WORK TO BE COMPLETED:
Look through the records below for the line with "431L710 437L713 433L707" and the line with "403L692 395L693 409L705", then return those lines and all lines between, exactly.

RECORDS TO USE:
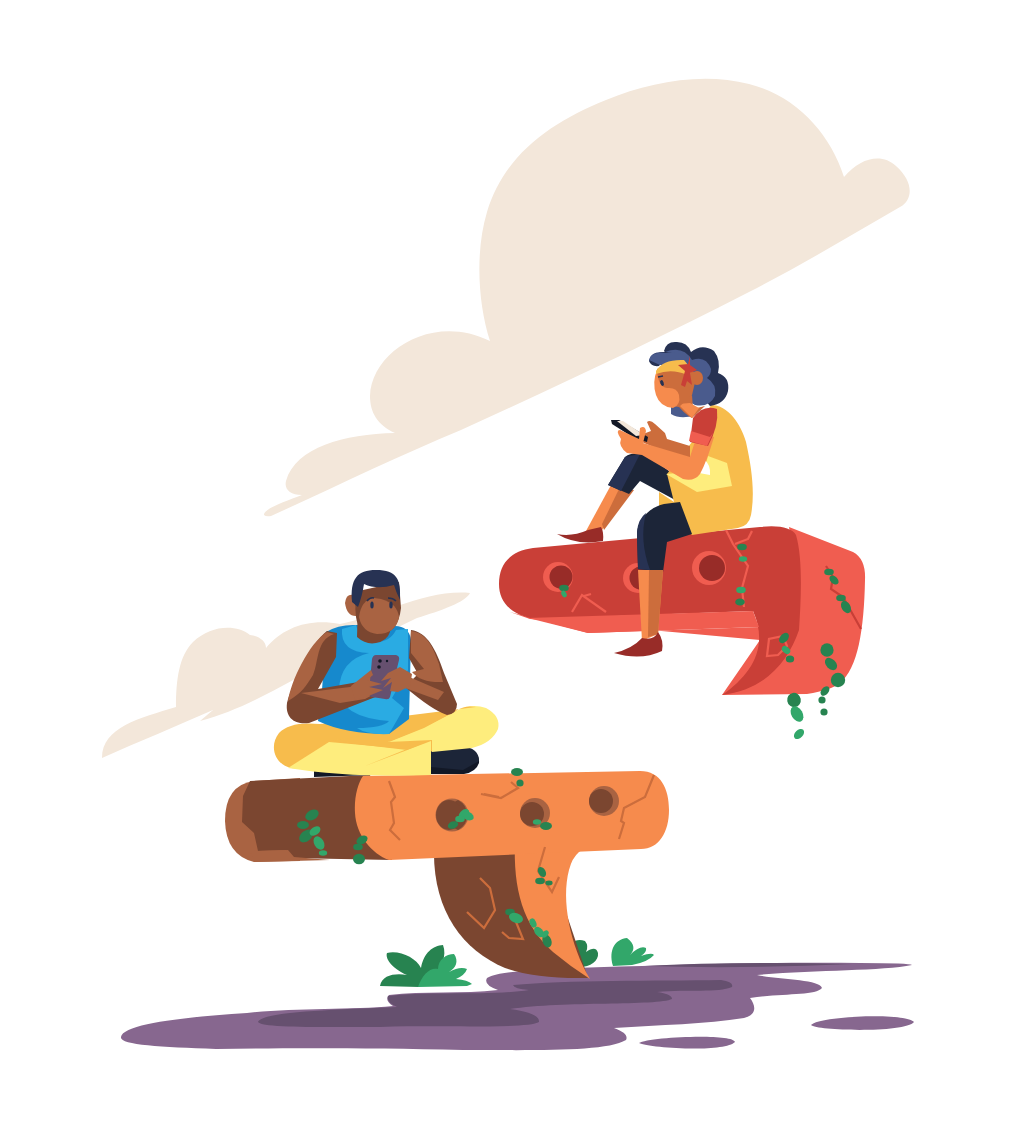
<!DOCTYPE html>
<html lang="en">
<head>
<meta charset="utf-8">
<title>Chatting on speech bubbles</title>
<style>
:root{--paper:#fff;--cloud:#f3e7da;--ground:#87678f;--ground-dark:#66506f;--red:#c93f37;--coral:#f05d50;--maroon:#982c28;--orange:#f68b4d;--rust:#cc6d3c;--brown:#7b4630;--tan:#a96342;--gold:#f7bc4c;--lemon:#feed7d;--navy:#273253;--indigo:#4a5b8d;--ink:#1c2538;--black:#121826;--blue:#1689cd;--sky:#2aabe3;--leaf:#32a76a;--leaf-dark:#278350;--phone:#66506f}
html,body{margin:0;height:100%;overflow:hidden;background:var(--paper)}
svg{display:block;width:1011px;height:1137px}
.cloud{fill:var(--cloud)}.ground{fill:var(--ground)}.ground-dark{fill:var(--ground-dark)}
.red{fill:var(--red)}.coral{fill:var(--coral)}.maroon{fill:var(--maroon)}
.orange{fill:var(--orange)}.rust{fill:var(--rust)}.brown{fill:var(--brown)}.tan{fill:var(--tan)}
.gold{fill:var(--gold)}.lemon{fill:var(--lemon)}
.navy{fill:var(--navy)}.indigo{fill:var(--indigo)}.ink{fill:var(--ink)}.black{fill:var(--black)}
.blue{fill:var(--blue)}.sky{fill:var(--sky)}.phone{fill:var(--phone)}
.leaf{fill:var(--leaf)}.leaf-dark{fill:var(--leaf-dark)}.paper{fill:var(--paper)}
.crack{fill:none;stroke-width:2.2;stroke-linejoin:miter}
.crack-coral{stroke:var(--coral)}.crack-red{stroke:var(--red)}.crack-rust{stroke:var(--rust)}
</style>
</head>
<body>
<svg viewBox="0 0 1011 1137" role="img" aria-label="A man and a woman sit on stone speech bubbles, each looking at a phone">
<defs>
<ellipse id="leaf" rx="6" ry="4"/>
</defs>

<g id="clouds" class="cloud">
<path d="M264 515C263 509 286 501 302 495C290 495 284 489 286 481C296 447 344 434 395 433C377 425 370 412 370 396C371 352 432 312 490 341C478 304 475 252 487 212C504 155 551 122 606 100C650 82 702 72 749 84C796 96 830 133 844 177C861 157 882 153 896 166C913 181 914 199 900 207C850 236 800 266 749 292C654 341 557 386 461 430C398 456 335 487 271 516Q266 517 264 515Z"/>
<path d="M102 758C102 727 140 718 176 707C176 680 179 656 193 642C211 625 236 624 250 635C259 636 266 641 266 648C283 627 310 618 340 624C378 617 425 589 470 593C466 602 440 611 417 618L330 660C288 682 246 709 200 721L213 710C177 726 140 741 102 758Z"/>
</g>

<g id="ground">
<path class="ground" d="M121 1037C123 1024 184 1017 247 1013C292 1008 350 1010 393 1006Q384 1000 389 995C423 991 463 994 498 990Q483 985 487 978C501 970 539 971 575 968C660 965 765 962 860 963Q910 963 912 965C883 971 812 970 757 975C779 980 820 979 822 988C815 996 783 993 750 998C756 1006 757 1015 744 1018C706 1024 660 1025 614 1028C625 1032 628 1036 626 1040C606 1052 535 1050 463 1050C370 1048 290 1048 216 1049C160 1047 119 1045 121 1037Z"/>
<path class="ground-dark" d="M258 1022C262 1012 325 1010 397 1007Q386 1002 388 996C428 991 491 996 529 990Q514 989 513 985C566 980 655 981 721 980Q734 982 732 987C718 993 689 989 657 992Q672 994 672 999C658 1006 564 1001 510 1009Q540 1013 539 1022C528 1029 447 1025 380 1027C319 1027 262 1028 258 1022Z"/>
<path class="ground-dark" d="M645 966Q730 961 852 964Q740 969 645 966Z"/>
<path class="ground" d="M639 1043C648 1037 733 1033 735 1042C724 1053 649 1048 639 1043ZM811 1025C818 1016 906 1012 914 1022C906 1033 817 1031 811 1025Z"/>
</g>

<g id="bushes">
<path class="leaf-dark" d="M380 986C382 975 395 973 407 975C391 968 385 958 387 953C400 950 416 958 421 968C424 952 433 946 443 945C447 956 442 967 432 977L419 987Z"/>
<path class="leaf" d="M418 987C422 975 430 967 438 969C438 960 446 954 454 954C459 961 456 968 449 972Q460 966 467 969Q465 975 456 979Q468 980 472 984L467 986Z"/>
<path class="leaf-dark" d="M568 955C569 941 577 938 585 941Q589 946 586 952Q596 945 598 953C599 961 590 967 580 967Z"/>
<path class="leaf" d="M613 966C608 949 616 939 627 938C635 944 635 950 630 955Q640 945 646 948Q647 952 641 956Q652 952 654 955Q648 962 632 965Z"/>
</g>

<g id="lower-bubble">
<path class="brown" d="M434 850C433 910 462 950 505 968Q535 979 588 978L545 850Z"/>
<path class="orange" d="M515 840C513 890 523 925 553 952Q571 967 590 979C570 945 561 900 569 870Q572 858 579 852L600 835Z"/>
<path class="tan" d="M254 781Q225 785 225 821Q226 855 254 862L300 861V778Z"/>
<path class="brown" d="M250 781L370 775L392 860L290 858L286 850L258 851L254 833L242 822L243 796Z"/>
<path class="tan" d="M250 851L288 850L294 857L330 860L254 862Z"/>
<path class="orange" d="M363 776L640 771C661 771 669 789 669 810C669 832 659 849 641 849L389 860C372 854 356 835 355 813C354 797 358 783 363 776Z"/>
<g id="lower-holes">
<circle class="tan" cx="452" cy="815" r="16.500"/><path class="brown" d="M458 800A16 16 0 0 0 458 830A17 17 0 0 0 458 800Z"/><ellipse class="brown" cx="449" cy="815" rx="13" ry="15"/>
<circle class="tan" cx="535" cy="813" r="15"/><circle class="brown" cx="532" cy="814" r="12"/>
<circle class="tan" cx="604" cy="801" r="15"/><circle class="brown" cx="601" cy="801" r="12"/>
</g>
<path class="crack crack-rust" d="M389 781L395 797L391 802L394 823L390 830L400 840M654 775L645 797L624 808L621 821L624 823L619 839M511 782L518 788L501 798L481 794M499 797L484 794M545 847L538 871L552 892L559 877M480 878L490 888L495 910L484 928L467 912M514 917L523 939L509 938L502 932"/>
</g>

<g id="man">
<path class="black" d="M314 771L335 769L400 774L314 777ZM430 755Q436 748 466 748Q480 752 479 763Q476 772 464 774L430 774Z"/>
<path class="ink" d="M431 747H467Q479 750 479 761L463 770L431 767Z"/>
<path class="gold" d="M320 724Q290 721 279 733C268 747 276 765 291 768L345 773L431 752L470 710L412 716Z"/>
<path class="lemon" d="M288 768L329 742L407 749L365 766L431 741V775C380 777 331 775 288 768Z"/>
<path class="gold" d="M330 741L407 750L364 767L432 740L388 731Z"/>
<path class="lemon" d="M432 752V740L388 742L424 727L456 711Q471 703 486 708Q501 716 498 729Q492 743 472 748Z"/>
<path class="gold" d="M389 742L424 728L456 711Q464 705 476 707L404 716Z"/>
<path class="blue" d="M326 632Q339 624 357 625L395 626Q409 626 411 640L409 719L389 734Q345 734 318 721L322 690Z"/>
<path class="sky" d="M342 629L356 625Q360 641 376 642Q390 642 396 630L408 629V670L392 698L404 708L389 734Q367 735 357 728Q383 728 389 721Q340 717 339 690Q340 660 369 653Q340 652 342 629Z"/>
<path class="brown" d="M358 604L357 637Q366 645 376 643Q387 641 390 632V609Z"/>
<path class="brown" d="M327 631C310 644 292 685 287 703C285 718 295 725 309 723L378 696L370 680L318 689L336 657L337 633Z"/>
<path class="tan" d="M327 632C309 643 291 681 288 701C302 693 306 686 313 675C319 661 316 640 334 634ZM301 693L350 687L375 674L380 680L366 686L382 690L365 699L340 703Z"/>
<path class="brown" d="M411 630C427 632 436 649 444 673L457 704Q457 714 447 715Q432 710 405 687L418 674L409 658Z"/>
<path class="tan" d="M411 631C428 633 434 650 439 664L443 682Q421 683 412 672L424 669L411 653ZM407 676L444 692L438 700L405 688Z"/>
<g id="man-phone"><path class="phone" d="M376 655H396Q400 656 399 660L390 697Q389 700 385 699L372 697Q368 696 369 692L372 659Q373 655 376 655Z"/><g class="black"><circle cx="380" cy="661" r="1.800"/><circle cx="379" cy="667" r="1.800"/><circle cx="387" cy="661" r="1.200"/></g></g>
<path class="tan" d="M351 686L371 670L373 675L367 680L382 684L369 687L383 690L366 697L355 700ZM412 674L400 667L388 673L381 681L391 678L383 688L392 682L390 691L398 692L410 686Z"/>
<g id="man-head">
<path class="tan" d="M354 595Q346 593 345 603Q347 617 357 616Z"/>
<path class="brown" d="M354 592L399 582L401 608Q398 635 378 634Q358 634 356 617Z"/>
<path class="tan" d="M359 617Q361 600 374 598L381 599Q397 603 399 617Q396 634 377 634Q362 632 359 617Z"/>
<path class="navy" d="M352 602C350 579 357 570 376 570C397 570 401 579 400 600Q396 592 394 585Q377 590 364 584Q362 597 358 607Z"/>
<ellipse class="navy" cx="372" cy="605" rx="1.700" ry="3.500"/><ellipse class="navy" cx="391" cy="605" rx="1.700" ry="3.500"/>
<path fill="none" stroke="#273253" stroke-width="1.500" d="M367 601Q370 597 374 598M388 598Q393 598 396 601"/>
</g>
</g>

<g id="upper-bubble">
<path class="coral" d="M510 612L588 633L760 627L800 600L789 527L853 552Q866 559 865 580C864 630 858 668 840 683Q832 690 807 694L722 695L760 640L530 619Z"/>
<path class="red" d="M533 548L760 527Q789 524 796 535C803 559 801 600 799 630C788 662 765 690 722 695C752 674 769 647 753 611L535 619C511 615 499 602 499 584C499 563 511 551 533 548Z"/>
<path class="coral" d="M528 618L753 611L759 627L588 633Z"/>
<g id="upper-holes">
<circle class="coral" cx="558" cy="577" r="15"/><circle class="maroon" cx="561" cy="577" r="11.500"/>
<circle class="coral" cx="638" cy="578" r="15"/><circle class="maroon" cx="641" cy="578" r="11.500"/>
<circle class="coral" cx="709" cy="568" r="17"/><circle class="maroon" cx="712" cy="568" r="13"/>
</g>
<path class="crack crack-coral" d="M726 530L733 544L748 566L742 588L744 607M735 544L748 539L752 531M572 612L582 595L606 612M584 596L591 594M767 656L769 639L783 636L787 646L778 655Z"/>
<path class="crack crack-red" d="M826 566L833 577L831 589L843 597L861 629"/>
</g>

<g id="woman">
<g id="woman-far-leg">
<path class="orange" d="M611 485L632 489L602 530L586 531Z"/>
<path class="rust" d="M620 487L634 490L604 530L602 524Z"/>
<path class="maroon" d="M557 534Q572 537 588 530L601 527Q604 532 603 541Q577 546 557 534Z"/>
<path class="ink" d="M608 485L625 457Q634 450 649 456L673 474L677 501L640 481L629 494Z"/>
<path class="navy" d="M608 485L625 457L640 454Q630 474 621 491Z"/>
</g>
<path class="gold" d="M711 405C728 405 741 424 746 442C752 469 755 493 751 515Q749 526 738 528L692 535L659 506V492L674 502L667 474L692 442Z"/>
<path class="lemon" d="M666 474L704 471L708 456L727 463L732 486L697 492Z"/>
<path class="paper" d="M704 459Q711 465 710 475L699 473Z"/>
<path class="ink" d="M637 533C638 520 648 508 664 504L680 502L692 534L667 542L663 572L638 569Z"/>
<path class="navy" d="M637 532Q638 519 646 513Q639 540 650 570L638 569Z"/>
<path class="orange" d="M638 570H663L658 634L642 641Z"/>
<path class="rust" d="M649 570H663L658 634L648 637Z"/>
<path class="maroon" d="M614 653Q632 649 642 638Q654 641 658 632Q664 640 662 651Q641 661 614 653Z"/>
<path class="rust" d="M690 461L660 450L642 442L643 434L651 431L647 422Q650 419 655 424L665 433L667 439L690 446Z"/>
<g id="woman-phone"><path class="black" d="M611 420L619 420L648 437L647 442L634 438L612 424Z"/><path fill="#f3e7da" d="M617 421L623 421L644 435L636 436Z"/></g>
<path class="orange" d="M640 428Q645 425 646 431L643 443L690 457L698 432L714 437Q707 461 700 474Q694 482 683 479L642 455L627 453Q618 446 621 439Q615 430 620 430L639 439Z"/>
<path class="red" d="M693 418Q703 404 717 409Q719 426 708 446L690 442Z"/>
<path class="coral" d="M691 431L710 437L713 433L707 446L689 441Z"/>
<g id="woman-head">
<path class="navy" d="M664 351Q666 342 675 342Q687 341 691 352Q702 343 714 351Q721 360 718 373Q730 377 728 391Q725 404 710 406L688 380Z"/>
<path class="indigo" d="M649 361Q650 351 665 352Q683 345 692 360Q706 355 711 369Q711 375 707 378Q717 384 715 396Q709 408 695 405Q687 402 688 390L682 364L664 366Z"/>
<path class="indigo" d="M671 406L691 405Q700 411 695 415Q681 420 671 414Z"/>
<path class="rust" d="M676 403L692 395L693 409L705 406L692 418Q684 414 676 403Z"/>
<path class="orange" d="M678 404L690 403L699 408L692 418Z"/>
<path class="rust" d="M657 369Q669 363 682 364L697 374L692 395L679 407Q665 406 657 396Z"/>
<path class="orange" d="M657 370Q652 382 656 395Q660 407 673 408Q681 405 679 395Q677 387 667 388Q658 387 657 370Z"/>
<ellipse class="rust" cx="697" cy="378" rx="6" ry="7"/>
<path class="gold" d="M656 371Q663 359 684 360L693 371L687 375Q672 368 656 374Z"/>
<path class="navy" d="M649 361Q651 367 659 366Q666 354 684 359Q671 348 654 354Z"/>
<path class="indigo" d="M649 360Q652 351 666 353Q682 350 690 361Q671 355 660 365Z"/>
<path class="red" d="M678 365L688 364L690 356L690 365L697 370L690 373L692 385L687 381L685 387L681 385L685 371Z"/>
<ellipse class="navy" cx="662" cy="383" rx="1.700" ry="3" transform="rotate(-20 662 383)"/>
<path fill="none" stroke="#273253" stroke-width="1.400" d="M658 377L663 376"/>
</g>
</g>

<g id="ivy">
<g class="leaf-dark">
<use href="#leaf" transform="translate(312 815) rotate(-30) scale(1.200)"/><use href="#leaf" transform="translate(303 825)"/><use href="#leaf" transform="translate(306 836) rotate(-40) scale(1.300)"/>
<use href="#leaf" transform="translate(362 840) rotate(-30)"/><use href="#leaf" transform="translate(358 847) scale(.8)"/><use href="#leaf" transform="translate(359 859) scale(1 1.300)"/>
<use href="#leaf" transform="translate(517 772)"/><use href="#leaf" transform="translate(520 783) scale(.6 .9)"/>
<use href="#leaf" transform="translate(453 825) rotate(-20) scale(.9)"/><use href="#leaf" transform="translate(546 826)"/>
<use href="#leaf" transform="translate(542 872) rotate(60) scale(.9)"/><use href="#leaf" transform="translate(540 881) scale(.8)"/><use href="#leaf" transform="translate(549 883) scale(.6)"/>
<use href="#leaf" transform="translate(547 941) rotate(70) scale(1.100)"/><use href="#leaf" transform="translate(510 912) scale(.8)"/>
<use href="#leaf" transform="translate(742 547) scale(.8)"/><use href="#leaf" transform="translate(740 602) scale(.8 .9)"/><use href="#leaf" transform="translate(564 588) scale(.8)"/>
<use href="#leaf" transform="translate(829 572) scale(.8)"/><use href="#leaf" transform="translate(834 580) rotate(45) scale(.9)"/><use href="#leaf" transform="translate(841 598) scale(.8)"/><use href="#leaf" transform="translate(846 607) rotate(60) scale(1.100)"/>
<use href="#leaf" transform="translate(827 650) scale(1.100 1.700)"/><use href="#leaf" transform="translate(831 664) rotate(45) scale(1.200)"/><use href="#leaf" transform="translate(838 680) scale(1.200 1.800)"/><use href="#leaf" transform="translate(825 691) rotate(-50) scale(.9)"/><use href="#leaf" transform="translate(822 700) scale(.6 .9)"/><use href="#leaf" transform="translate(824 712) scale(.6 .9)"/>
<use href="#leaf" transform="translate(784 638) rotate(-50)"/><use href="#leaf" transform="translate(790 659) scale(.7 .9)"/>
<use href="#leaf" transform="translate(794 700) rotate(80) scale(1.200 1.700)"/>
</g>
<g class="leaf">
<use href="#leaf" transform="translate(315 831) rotate(-35)"/><use href="#leaf" transform="translate(319 843) rotate(60) scale(1.200)"/><use href="#leaf" transform="translate(323 853) scale(.7)"/>
<use href="#leaf" transform="translate(464 814) rotate(-40)"/><use href="#leaf" transform="translate(468 816) rotate(25)"/><use href="#leaf" transform="translate(460 819) scale(.8)"/>
<use href="#leaf" transform="translate(537 822) scale(.7)"/><use href="#leaf" transform="translate(516 918) rotate(20) scale(1.200)"/><use href="#leaf" transform="translate(533 923) rotate(65) scale(.8)"/><use href="#leaf" transform="translate(539 932) rotate(50)"/><use href="#leaf" transform="translate(545 934) rotate(-40) scale(.7)"/>
<use href="#leaf" transform="translate(743 559) scale(.7)"/><use href="#leaf" transform="translate(741 590) scale(.8)"/><use href="#leaf" transform="translate(564 594) rotate(60) scale(.6)"/>
<use href="#leaf" transform="translate(786 650) rotate(40) scale(.8)"/><use href="#leaf" transform="translate(797 714) rotate(60) scale(1.400)"/><use href="#leaf" transform="translate(799 734) rotate(-45)"/>
</g>
</g>
</svg>
</body>
</html>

SOLVED EXERCISE:
<path class="coral" d="M691 431L710 437L713 433L707 446L689 441Z"/>
<g id="woman-head">
<path class="navy" d="M664 351Q666 342 675 342Q687 341 691 352Q702 343 714 351Q721 360 718 373Q730 377 728 391Q725 404 710 406L688 380Z"/>
<path class="indigo" d="M649 361Q650 351 665 352Q683 345 692 360Q706 355 711 369Q711 375 707 378Q717 384 715 396Q709 408 695 405Q687 402 688 390L682 364L664 366Z"/>
<path class="indigo" d="M671 406L691 405Q700 411 695 415Q681 420 671 414Z"/>
<path class="rust" d="M676 403L692 395L693 409L705 406L692 418Q684 414 676 403Z"/>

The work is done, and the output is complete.